I sort have this weird fascination with the 1860’s mail-order brides, so when A Bride in the Bargain popped up on my radar, I immediately snapped it up. The story revolves around Joe Denton and Anna Ivey. Joe’s a lumberjack living near Seattle who desperately needs a wife, a scarce “commodity” in the Washington Territory. Because he doesn’t have a death certificate for his first wife, who died before she joined him out west, Joe stands to loose half his land and his livelihood. After plunking down several hundred dollars to literally buy a wife from Asa Mercer, Joe is introduced to spunky Anna Ivery, who Asa led to believe that she’s going to be a cook, not a wife.
The beginning of this novel is actually very strong; the historical details are woven into the story in a believable way and the characters are charming. However, as the story progresses, the historical setting is tossed aside. Joe and Anna say things that are clearly 21st-century speech, not the 19th-century setting they’ve been placed in. Joe’s extravagances and wealth is implausible for the time; no man would decorate a house the way he did. And by the end of the book, the development of Anna and Joe’s relationship is tossed aside for jumping in bed.
Yes, this is a Christian novel, but their wedding is completely rushed and loses sight of building and elaborating on their relationship. On the other hand, one of the pluses about A Bride in the Bargain is the lack of preaching. If I hadn’t know it was a Christian novel, I never would have known based on the content. Occasionally God is mentioned, but these mentions reflect more of the times than the author or publisher’s religious views.
- Gist, Deeanne.

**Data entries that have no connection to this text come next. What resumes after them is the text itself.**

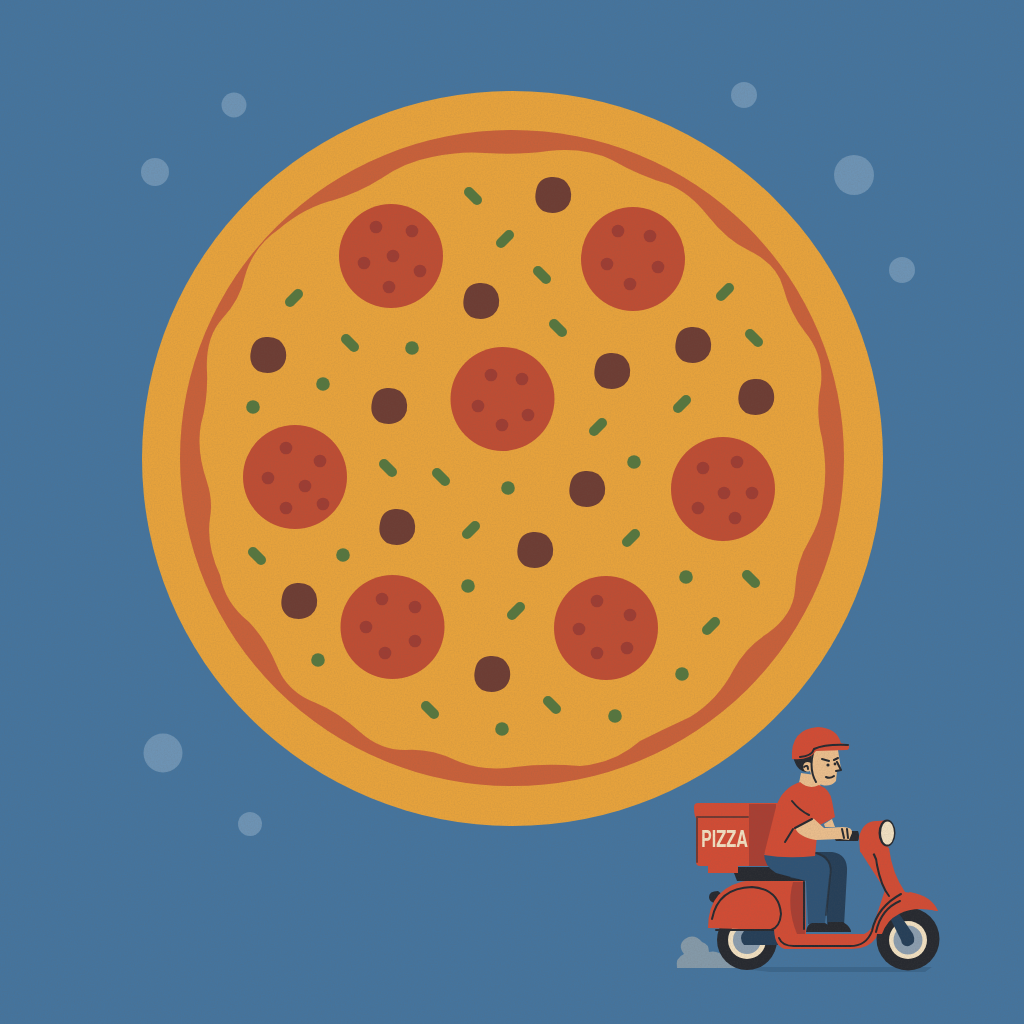
<!DOCTYPE html>
<html lang="en">
<head>
<meta charset="utf-8">
<title>Pizza delivery</title>
<style>
:root{--sky:#45749d;--bubble:#6d93b4;--crust:#e6a23c;--sauce:#c7603a;--pepperoni:#bd4d34;--spot:#9d3d33;--olive:#6d3d34;--herb:#56763f;--red:#d04c35;--red-dark:#a83f33;--ink:#272a30;--denim:#2f5375;--denim-dark:#263f58;--skin:#e9bd8c;--cream:#f0dfc0;--steel:#8b9dae;--smoke:#8499a8}
html,body{margin:0;width:1024px;height:1024px;overflow:hidden;background:var(--sky)}
svg{display:block}
.sky{fill:var(--sky)}
.bubbles{fill:var(--bubble)}
.crust,.cheese{fill:var(--crust)}
.sauce{fill:var(--sauce)}
.pepperoni{fill:var(--pepperoni)}
.spots{fill:var(--spot)}
.olives{fill:var(--olive)}
.herbs{fill:var(--herb);stroke:var(--herb)}
.red{fill:var(--red)}
.red-dark{fill:var(--red-dark)}
.ink{fill:var(--ink)}
.denim{fill:var(--denim)}
.denim-dark{fill:var(--denim-dark)}
.skin{fill:var(--skin)}
.cream{fill:var(--cream)}
.steel{fill:var(--steel)}
.smoke{fill:var(--smoke)}
.line{fill:none;stroke:var(--ink);stroke-width:2;stroke-linecap:round;stroke-linejoin:round}
.label{fill:var(--cream);font:bold 23px "TeX Gyre Heros Cn","Liberation Sans",sans-serif}
</style>
</head>
<body>
<svg width="1024" height="1024" viewBox="0 0 1024 1024" role="img" aria-label="A giant pizza above a courier riding a delivery scooter">
<defs>
<circle id="slice" r="52"/>
<circle id="spot" r="6.3"/>
<path id="olive" d="M-17-4Q-15-17-2-18Q12-19 17-7Q21 6 12 14Q2 21-10 16Q-20 9-17-4Z"/>
<path id="herb-up" d="M-4 4L4-4" stroke-width="10" stroke-linecap="round"/>
<path id="herb-down" d="M-4-4L4 4" stroke-width="10" stroke-linecap="round"/>
<circle id="herb-dot" r="6.8" stroke="none"/>
<filter id="grain" x="0" y="0" width="100%" height="100%">
<feTurbulence type="fractalNoise" baseFrequency=".7" numOctaves="2" seed="4"/>
<feColorMatrix values="0 0 0 0 .15  0 0 0 0 .12  0 0 0 0 .1  .5 0 0 0 -.17"/>
</filter>
</defs>

<rect class="sky" width="1024" height="1024"/>

<g class="bubbles">
<circle cx="234" cy="105" r="12.5"/><circle cx="155" cy="172" r="14"/><circle cx="744" cy="95" r="13"/><circle cx="854" cy="175" r="20"/><circle cx="902" cy="270" r="13"/><circle cx="163" cy="753" r="19.5"/><circle cx="250" cy="824" r="12"/>
</g>

<g id="pizza">
<ellipse class="crust" cx="512.5" cy="458.500" rx="370.500" ry="367.500"/>
<ellipse class="sauce" cx="512" cy="458" rx="332" ry="328"/>
<path class="cheese" d="M485 153Q520 155 548 151Q585 147 612 160Q640 176 668 184Q690 193 708 216Q727 240 748 250Q777 264 783 287Q790 313 805 332Q824 355 821 384Q815 411 822 438Q828 470 823 498Q822 518 809 541Q796 562 795 590Q793 615 768 633Q746 647 734 669Q718 700 690 717Q664 729 640 741Q615 763 580 766Q545 763 515 767Q482 772 455 760Q430 748 405 750Q380 750 360 732Q338 712 316 703Q287 692 277 666Q266 640 249 622Q225 603 220 575Q206 545 210 518Q213 500 207 482Q196 450 201 424Q208 400 207 372Q205 338 222 319Q240 300 245 276Q253 247 279 229Q305 207 334 200Q360 192 382 178Q405 162 432 157Q460 151 485 153Z"/>

<g class="pepperoni">
<use href="#slice" x="391" y="256"/><use href="#slice" x="633" y="259"/><use href="#slice" x="502.500" y="399"/><use href="#slice" x="295" y="477"/><use href="#slice" x="723" y="489"/><use href="#slice" x="392.500" y="627"/><use href="#slice" x="606" y="628"/>
</g>
<g class="spots">
<use href="#spot" x="376" y="227"/><use href="#spot" x="412" y="231"/><use href="#spot" x="393" y="256"/><use href="#spot" x="364" y="263"/><use href="#spot" x="420" y="271"/><use href="#spot" x="389" y="287"/>
<use href="#spot" x="618" y="231"/><use href="#spot" x="650" y="236"/><use href="#spot" x="607" y="264"/><use href="#spot" x="658" y="267"/><use href="#spot" x="630" y="284"/>
<use href="#spot" x="491" y="375"/><use href="#spot" x="522" y="379"/><use href="#spot" x="478" y="406"/><use href="#spot" x="528" y="415"/><use href="#spot" x="502" y="425"/>
<use href="#spot" x="286" y="448"/><use href="#spot" x="320" y="461"/><use href="#spot" x="268" y="478"/><use href="#spot" x="305" y="486"/><use href="#spot" x="286" y="508"/><use href="#spot" x="323" y="504"/>
<use href="#spot" x="737" y="462"/><use href="#spot" x="703" y="468"/><use href="#spot" x="724" y="493"/><use href="#spot" x="752" y="493"/><use href="#spot" x="698" y="508"/><use href="#spot" x="735" y="518"/>
<use href="#spot" x="382" y="599"/><use href="#spot" x="415" y="607"/><use href="#spot" x="366" y="627"/><use href="#spot" x="415" y="641"/><use href="#spot" x="385" y="653"/>
<use href="#spot" x="597" y="601"/><use href="#spot" x="630" y="615"/><use href="#spot" x="579" y="629"/><use href="#spot" x="627" y="648"/><use href="#spot" x="597" y="653"/>
</g>
<g class="olives">
<use href="#olive" x="553" y="195"/><use href="#olive" x="481" y="301"/><use href="#olive" x="268" y="355"/><use href="#olive" x="389" y="406"/><use href="#olive" x="612" y="371"/><use href="#olive" x="693" y="345"/><use href="#olive" x="756" y="397"/><use href="#olive" x="587" y="489"/><use href="#olive" x="397" y="527"/><use href="#olive" x="535" y="550"/><use href="#olive" x="299" y="601"/><use href="#olive" x="492" y="674"/>
</g>
<g class="herbs">
<use href="#herb-down" x="473" y="196"/><use href="#herb-down" x="542" y="275"/><use href="#herb-down" x="558" y="328"/><use href="#herb-down" x="350" y="343"/><use href="#herb-down" x="754" y="338"/><use href="#herb-down" x="388" y="468"/><use href="#herb-down" x="441" y="477"/><use href="#herb-down" x="257" y="556"/><use href="#herb-down" x="751" y="579"/><use href="#herb-down" x="430" y="710"/><use href="#herb-down" x="552" y="705"/>
<use href="#herb-up" x="505" y="239"/><use href="#herb-up" x="294" y="298"/><use href="#herb-up" x="725" y="292"/><use href="#herb-up" x="682" y="404"/><use href="#herb-up" x="598" y="427"/><use href="#herb-up" x="471" y="530"/><use href="#herb-up" x="631" y="538"/><use href="#herb-up" x="516" y="611"/><use href="#herb-up" x="711" y="626"/>
<use href="#herb-dot" x="412" y="348"/><use href="#herb-dot" x="323" y="384"/><use href="#herb-dot" x="253" y="407"/><use href="#herb-dot" x="634" y="462"/><use href="#herb-dot" x="508" y="488"/><use href="#herb-dot" x="343" y="555"/><use href="#herb-dot" x="468" y="586"/><use href="#herb-dot" x="686" y="577"/><use href="#herb-dot" x="318" y="660"/><use href="#herb-dot" x="682" y="674"/><use href="#herb-dot" x="615" y="716"/><use href="#herb-dot" x="502" y="729"/>
</g>
</g>

<g id="delivery">
<path d="M725 967H932L925 972H770Z" fill="#3b668c"/>
<path class="smoke" d="M677 968Q675 958 684 954Q677 945 685 939Q694 933 702 942Q709 944 709 952Q719 950 724 958Q736 959 741 968Z"/>

<g id="rear-wheel">
<circle class="ink" cx="747" cy="940" r="30"/>
<circle class="cream" cx="747" cy="940" r="19"/>
<circle class="steel" cx="747" cy="940" r="14"/>
<path class="denim-dark" d="M744 931H778V945H744Q738 938 744 931Z"/>
</g>

<g id="scooter-body">
<path class="ink" d="M718 891Q709 891 709 897Q709 902 715 903L724 896Z"/>
<path class="red" d="M708 928Q708 885 752 880H805L806 934H864Q872 931 875 920L885 890L860 851L870 838L889 848Q892 873 905 892Q930 895 938 911Q914 906 896 912Q881 920 876 938Q868 949 852 949H785Q775 947 774 930Z"/>
<path class="red-dark" d="M793 882H805V934H797Q786 907 793 882Z"/>
<path class="line" d="M712 919Q718 888 752 887Q779 889 781 914Q780 927 771 930H716M804 882V929"/>
<path class="line" d="M779 938Q782 946 794 946H848Q866 947 872 931Q877 907 901 894M867 849Q876 852 877 865Q881 886 889 896"/>
<path class="ink" d="M708 867H805V881H737L734 873H708Z"/>
</g>

<g id="front-wheel">
<circle class="ink" cx="908" cy="939" r="31.500"/>
<circle class="cream" cx="908" cy="940" r="19"/>
<circle class="steel" cx="908" cy="940" r="14.500"/>
<path class="denim-dark" d="M889 916L898 912L913 934Q917 943 909 946Q902 947 901 940Z"/>
<path class="red" d="M874 934Q878 906 903 897L910 892Q932 896 938 911Q914 906 899 914Q887 920 882 934Z"/>
<path class="line" d="M876 932Q881 909 900 901"/>
</g>

<g id="box">
<path class="red" d="M694 807Q694 803 698 803H778V866H700Q696 866 696 862V818Q694 816 694 807Z"/>
<path class="red-dark" d="M749 804H776V866H749Z"/>
<path class="line" d="M697 817H748M697 817V862" stroke-opacity=".55"/>
<path class="red" d="M708 866H738V873H708Z"/>
<text class="label" x="701" y="847" textLength="47" lengthAdjust="spacingAndGlyphs">PIZZA</text>
</g>

<g id="steering">
<path class="red" d="M859 837Q863 820 878 821L888 820L890 846Q877 849 871 856L860 852Z"/>
<ellipse class="ink" cx="887" cy="833" rx="8.500" ry="13.500"/>
<ellipse class="cream" cx="887.500" cy="833" rx="6.500" ry="11.500"/>
<path class="ink" d="M836 831H858Q860 836 858 841H836Q832 836 836 831Z"/>
</g>

<g id="rider">
<path class="denim-dark" d="M808 852H832Q848 854 847 872L844 926H827L826 882L790 878Z"/>
<path class="denim" d="M764 853H812Q833 857 830 876L825 924H808L806 881L776 873Q764 866 764 853Z"/>
<path class="line" d="M816 853Q834 858 830 877L826 915" stroke-opacity=".6"/>
<path class="ink" d="M806 932Q807 924 812 923H825L828 925V922H843Q851 927 851 932Z"/>
<path class="skin" d="M801 773L822 776L820 787Q810 795 799 783Z"/>
<path class="red" d="M800 782Q809 790 819 785Q830 789 832 801L835 817L818 826L815 856Q787 859 764 855L776 807Q782 788 800 782Z"/>
<path class="skin" d="M797 822L812 817L824 828L843 827Q853 827 852 833L849 840L840 839L816 840Q799 837 795 828ZM824 824L832 819L835 827H825Z"/>
<path class="red" d="M783 806Q794 794 805 806L815 818L795 828L783 818Z"/>
<path class="line" d="M792 801Q799 810 809 815M795 828L812 819M793 829L785 842" stroke-width="1.500"/>
<path class="line" d="M842 829L844 838M847 829L848 838" stroke-width="1"/>

<path class="ink" d="M793 756Q796 771 806 772L817 757L812 748H794Z"/>
<path class="skin" d="M812 750H838L841 769L837 771L836 781Q831 787 822 785Q812 782 810 771Q804 773 803 767Q804 760 811 763Z"/>
<path class="line" d="M813 753Q809 770 816 782M822 759L829 761M834 760L838 758M837 762L841 770L836 771M826 777Q830 779 834 776" stroke-width="1.700"/>
<circle class="ink" cx="828" cy="765" r="1.600"/><circle class="ink" cx="835" cy="764" r="1.400"/>
<path class="line" d="M804 767Q808 764 808 769" stroke-width="1"/>
<path class="red" d="M792 759Q790 729 818 727Q837 728 841 743L849 745Q850 750 846 750L816 751Q809 761 792 759Z"/>
<path class="line" d="M800 757Q812 756 814 749Q825 744 848 745"/>
</g>
</g>

<rect width="1024" height="1024" filter="url(#grain)" opacity=".4"/>
</svg>
</body>
</html>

A Bride in the Bargain. Minneapolis, Minn.: Bethany House, 2009. Print. 365 pgs. ISBN: 9780764204074. Source: Purchased.